We use Microsoft PPTP as our VPN solution at work. Although PPTP is not robust as a IPSEC based vpn, it is a lot easier to deploy and maintain. The biggest advantage is that most of the Microsoft OS’s (Windows 2000, XP, 98) have PPTP clients built into the OS. With IPSec, one has to deploy client software to the workstations. Recently SSL VPN‘s have made strides in the remote connectivity market and are even easier to maintain.. but that is for another post.

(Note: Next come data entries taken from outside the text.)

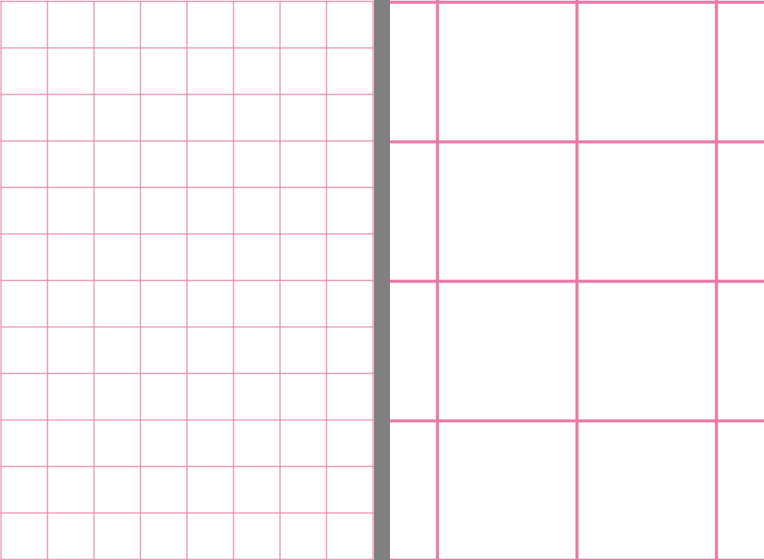
Left: the whole. Right: its middle third, enlarged.
A WebGL 2 fragment shader for this pattern:

```glsl
#version 300 es
precision highp float;
// Thin pink square grid, 8 cells across and 12 down, on white paper.

uniform vec2 u_resolution;
out vec4 fragColor;

#define CELLS vec2(8.0, 12.0)        // repeats across and down
#define PITCH 0.08304                // cell size, in canvas heights
#define CENTER vec2(0.0, -0.0008)    // grid center relative to canvas center
#define LINE_WIDTH 0.00182           // in canvas heights
#define SOFTNESS 1.4                 // edge filter width, in output samples
#define PAPER vec3(1.0)
#define INK vec3(0.915, 0.470, 0.650)

// Share of a filter window of the given size covered by a centered band.
vec2 bandCoverage(vec2 dist, vec2 halfWidth, float window) {
  vec2 upper = min(dist + 0.5 * window, halfWidth);
  vec2 lower = max(dist - 0.5 * window, -halfWidth);
  return clamp((upper - lower) / window, 0.0, 1.0);
}

void main() {
  vec2 p = (gl_FragCoord.xy - 0.5 * u_resolution) / u_resolution.y - CENTER;
  float window = SOFTNESS / u_resolution.y;
  vec2 halfLine = vec2(0.5 * LINE_WIDTH);
  vec2 halfCount = 0.5 * CELLS;

  // Distance to the nearest vertical (x) and horizontal (y) line
  vec2 nearest = clamp(floor(p / PITCH + 0.5), -halfCount, halfCount);
  vec2 lines = bandCoverage(abs(p - nearest * PITCH), halfLine, window);

  // Lines end at the outer frame
  vec2 inside = bandCoverage(abs(p), halfCount * PITCH + halfLine, window);
  lines *= inside.yx;

  float ink = 1.0 - (1.0 - lines.x) * (1.0 - lines.y);
  fragColor = vec4(mix(PAPER, INK, ink), 1.0);
}
```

We had a very interesting problem with remote users trying access hosts/URLs in our network recently. We have several nodes in the network, which we publish on external and internal DNS. So users on the internal network would access the node via the internal IP address and get access to privileged areas, while public users accessing the node would be restricted to only some areas of the site. Users connecting to the office network via VPN were being directed to the external address even though their VPN was configured to use the remote gateway as the default gateway. This in theory should direct all traffic to the internal network. We scratched our heads for a while 🙂 and during the troubleshooting session discovered that the DNS of the node was resolving to the external IP address. So the workstation was using the DNS server provided by the ethernet interface rather than the PPTP interface!!!.. How do we solve this?? Well Google, to the rescue and we find this obscure article on Mircrosoft’s website, which tells you how to change the bind order of the network interfaces so that the PPTP interface is used by default. Since this is a registry change, we have to figure out a way to push this out to the workstations. But that is a story for another post :)..